Browsing through the catalogue of the next Sotheby’s Paris sale, it’s evident how the estimates are again much steeper than with their New York colleagues. A good example are the two Luluwa figures illustrated above. Though they have a different patina, they are clearly from the same workshop and most likely even by the same hand. Note that the figure on the left was photographed from below, which gives a slightly different perspective (cf. the mouth). Both figures have large C-shaped eyes, diamond shaped eyes and only schematically rendered fingers. The overall composition is pratically identical. Besides the patination, the biggest difference is the scarification pattern on the forehead. Closer examination reveals other small differences. Personally, I am convinced they are by the same hand. Strangely enough, Sotheby’s doesn’t make any reference to the figure they sold six months ago in New York. Instead, we learn its style connects it with the Bakwa Ndoolo subgroup and that it is similar to a female figure from the Robert Reisdorff Collection, which was published by Olbrechts’ Plastiek van Kongo in 1946 (see below). This last figure does have much in common, like the C-shaped ears and diamond shaped eyes. Nevertheless its hands are much more realistically carved and the overall carving is much more crisp. Together with the body scarifications (absent in both Sotheby’s figures), I would dare to speculate the Reisdorff figure is an earlier generation of this style. So far the art history.

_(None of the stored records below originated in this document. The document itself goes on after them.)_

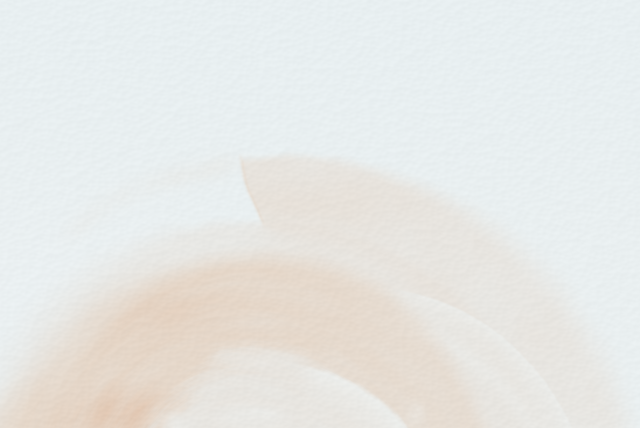
Give the GLSL for this background, as a Shadertoy shader.

```glsl
const vec3 PAPER = vec3(0.914, 0.937, 0.941);
const vec3 PALE  = vec3(0.907, 0.901, 0.884);
const vec3 BEIGE = vec3(0.903, 0.872, 0.838);
const vec3 PEACH = vec3(0.895, 0.828, 0.764);
const vec3 DEEP  = vec3(0.880, 0.762, 0.672);
const vec3 WHITE = vec3(0.926, 0.935, 0.928);

// Circles: centre x, centre y, radius, in canvas heights
const vec3 OUTER  = vec3(0.645, -0.210, 0.845);
const vec3 VEIL   = vec3(0.605, -0.200, 0.685);
const vec3 MAIN   = vec3(0.605, -0.200, 0.600);
const vec3 RIDGE  = vec3(0.830, -0.215, 0.548);
const vec3 HOLLOW = vec3(0.645, -0.095, 0.270);
const vec3 SWEEP  = vec3(0.664, -0.210, 0.354);

const vec2 CUT_TOP = vec2(0.561, 0.629);
const float CUT_SLOPE = 0.345;
const float GRAIN_SCALE = 88.0;
const float GRAIN_DEPTH = 0.017;

vec2 hash2(vec2 c) {
    vec3 q = fract(c.xyx * vec3(0.1031, 0.1030, 0.0973));
    q += dot(q, q.yzx + 33.33);
    return fract((q.xx + q.yz) * q.zy);
}

// Distance to the nearest scattered point
float cellular(vec2 p) {
    vec2 cell = floor(p), f = fract(p);
    float nearest = 2.0;
    for (int j = -1; j <= 1; j++)
    for (int i = -1; i <= 1; i++) {
        vec2 o = vec2(i, j);
        vec2 d = o + hash2(cell + o) - f;
        nearest = min(nearest, dot(d, d));
    }
    return sqrt(nearest);
}

// Layered sines, each layer bent by the last, about -1 to 1
float waves(vec2 p) {
    float sum = 0.0, gain = 0.5;
    for (int i = 0; i < 5; i++) {
        sum += gain * sin(p.x + 1.3 * sin(p.y)) * cos(p.y * 0.9 + sum);
        p = mat2(1.5, 1.1, -1.1, 1.5) * p + 2.7;
        gain *= 0.6;
    }
    return sum;
}

float circle(vec2 p, vec3 c) { return length(p - c.xy) - c.z; }

float inside(float d, float soft) { return 1.0 - smoothstep(-soft, soft, d); }

float blob(vec2 p, vec2 centre, vec2 size) {
    vec2 q = (p - centre) / size;
    return exp(-dot(q, q));
}

float paperHeight(vec2 p) {
    p *= vec2(0.7, 1.0);
    return cellular(p) + 0.8 * cellular(p * 0.47 + 9.0);
}

void mainImage(out vec4 fragColor, in vec2 fragCoord) {
    vec2 p = fragCoord / iResolution.y;
    float pixel = 1.5 / iResolution.y;
    float mottling = waves(p * 13.0);
    float fine = waves(p * 47.0 + 5.0);
    float wobble = 0.006 * mottling + 0.004 * fine;

    // Brush hairs follow the arc of the main stroke
    vec2 arm = p - MAIN.xy;
    float angle = atan(arm.x, arm.y);
    float hairs = waves(vec2(length(arm) * 80.0, angle * 4.0));

    float outer = circle(p, OUTER) + wobble;
    float veil = circle(p, VEIL) + wobble;
    float ridge = circle(p, RIDGE) + 0.3 * wobble;
    float hollow = circle(p, HOLLOW) + 2.0 * wobble + 0.02 * hairs;
    float sweep = circle(p, SWEEP) + 0.6 * wobble + 0.004 * hairs;
    float rightward = smoothstep(0.6, 1.4, p.x);

    vec3 col = PAPER + vec3(-0.005, 0.0, 0.003) * smoothstep(0.3, 1.0, p.y);
    col += vec3(0.004, 0.003, 0.005) * blob(p, vec2(0.1, 0.35), vec2(0.4, 0.2));

    // Faint return of the outer arc on the left
    float ghost = exp(-pow((outer + 0.015) / 0.028, 2.0)) * (0.7 + 0.6 * mottling);
    ghost *= smoothstep(0.08, 0.3, p.x) * (1.0 - smoothstep(0.5, 0.6, p.x));
    col = mix(col, PALE, 0.5 * clamp(ghost, 0.0, 1.0));

    // Pale veil around the main stroke
    float veilSoft = mix(0.065, 0.016, smoothstep(0.1, 0.6, p.x));
    col = mix(col, PALE, 0.8 * inside(veil, veilSoft));

    // Outer wash with its crisp starting cut
    float cut = p.x - CUT_TOP.x - (CUT_TOP.y - p.y) * CUT_SLOPE;
    cut += 0.006 * sin((CUT_TOP.y - p.y) * 20.0) - 0.5 * wobble;
    float cutSoft = mix(0.10, max(pixel, 0.003), smoothstep(0.44, 0.48, p.y));
    float wash = inside(outer, mix(0.014, 0.055, rightward)) * smoothstep(-cutSoft, cutSoft, cut);
    float washLoad = 0.66 - 0.10 * rightward + 0.10 * mottling;
    washLoad *= mix(0.5, 1.0, smoothstep(-0.05, 0.06, veil + 0.1 * rightward));
    col = mix(col, BEIGE, wash * washLoad);
    float pool = blob(p, vec2(0.74, 0.52), vec2(0.22, 0.07));
    col = mix(col, PEACH, 0.24 * wash * pool);
    float rim = exp(-pow(cut / 0.005, 2.0)) * smoothstep(0.46, 0.5, p.y);
    col = mix(col, PEACH, 0.4 * rim * inside(outer, 0.012));

    // Lifted light on the inner side of the ridge
    float ridgeSide = smoothstep(0.86, 1.02, p.x);
    float within = inside(ridge, max(pixel, 0.004));
    col = mix(col, PALE, 0.6 * within * ridgeSide);
    float lift = 0.75 * exp(min(ridge, 0.0) / 0.028);
    lift += 0.35 * exp(-pow((ridge + 0.085 + 0.004 * hairs) / 0.02, 2.0));
    col = mix(col, WHITE, min(lift, 1.0) * within * ridgeSide);

    // Main stroke, heaviest at the left
    float load = mix(0.78, 0.48, smoothstep(0.55, 1.05, p.x));
    load *= 1.0 + 0.16 * hairs + 0.14 * mottling;
    float mainEdge = circle(p, MAIN) + wobble + 0.004 * hairs;
    mainEdge += 0.035 * smoothstep(0.85, 1.15, p.x);
    mainEdge -= 0.05 * blob(p, vec2(0.0), vec2(0.18, 0.12));
    float stroke = inside(mainEdge, mix(0.07, 0.034, smoothstep(0.15, 0.5, p.x)));
    float gap = smoothstep(-0.05, 0.045, hollow);
    stroke *= mix(gap, smoothstep(-0.01, 0.012, sweep), smoothstep(0.68, 0.76, p.x));
    col = mix(col, PEACH, stroke * load);
    float deep = 0.60 * blob(p, vec2(0.29, 0.03), vec2(0.12, 0.06));
    deep += 0.22 * blob(p, vec2(0.36, 0.27), vec2(0.18, 0.07));
    col = mix(col, DEEP, stroke * deep * (1.0 + 0.4 * hairs));

    // Dry centre with bare streaks
    float centre = inside(hollow, 0.045);
    col = mix(col, mix(PALE, BEIGE, 0.45 + 0.4 * hairs), 0.6 * centre);
    float streak = inside(sweep, max(pixel, 0.007)) * exp(min(sweep, 0.0) / 0.055);
    streak *= smoothstep(0.68, 0.76, p.x);
    float bare = blob(p, vec2(0.59, 0.025), vec2(0.08, 0.025));
    bare += 0.8 * blob(p, vec2(0.41, 0.01), vec2(0.035, 0.03));
    bare += 0.5 * blob(p, vec2(0.60, 0.16), vec2(0.06, 0.02));
    bare += 0.7 * blob(p, vec2(0.97, 0.03), vec2(0.02, 0.025));
    bare *= 0.8 + 0.7 * hairs;
    col = mix(col, WHITE, clamp(0.95 * streak + 0.75 * bare, 0.0, 0.95));

    // Paper tooth lit from the upper left
    vec2 g = p * GRAIN_SCALE;
    float tooth = paperHeight(g) - paperHeight(g + vec2(-0.3, 0.4));
    col += GRAIN_DEPTH * tooth + 0.002 * fine;

    fragColor = vec4(clamp(col, 0.0, 1.0), 1.0);
}
```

Now, concerning the estimates. The figure on the right was sold in New York last May for € 21K (est. € 9K-14K) (info)*. The one on the left, on the other hand, will be sold in Paris on 11 December, and has an estimate of € 60K-90K (info). A six-fold increase ! Both figure never were published nor exhibited and the provenances are not so very different in ‘value’ (Pierre Dartevelle for the Paris figure and Paul Timmermans for New York) – though Timmermans was a Luluwa expert and published on the subject.
(* previously sold at Sotheby’s, New York, 8 May 1989. Lot 74. Sold for $ 13K)
I have labeled this atelier “The Luluwa workshop of the diamond shaped eyes”, though these typical eyes are possibly more a characteristic of a regional style. During Bruneaf 2011, Kellim Brown presented a group of six figures in this same style by a carver which he identified as Bakwa Ndolo (scroll down here for pictures). I still have to read his book on the subject (Southern Kasai Hands, Brussels 2011). The ears of the figures of this very productive artist are smaller than the artist under discussion here and the apron is clearly differently conceived. To finish, two more figures from the Luluwa master of the diamond shaped eyes.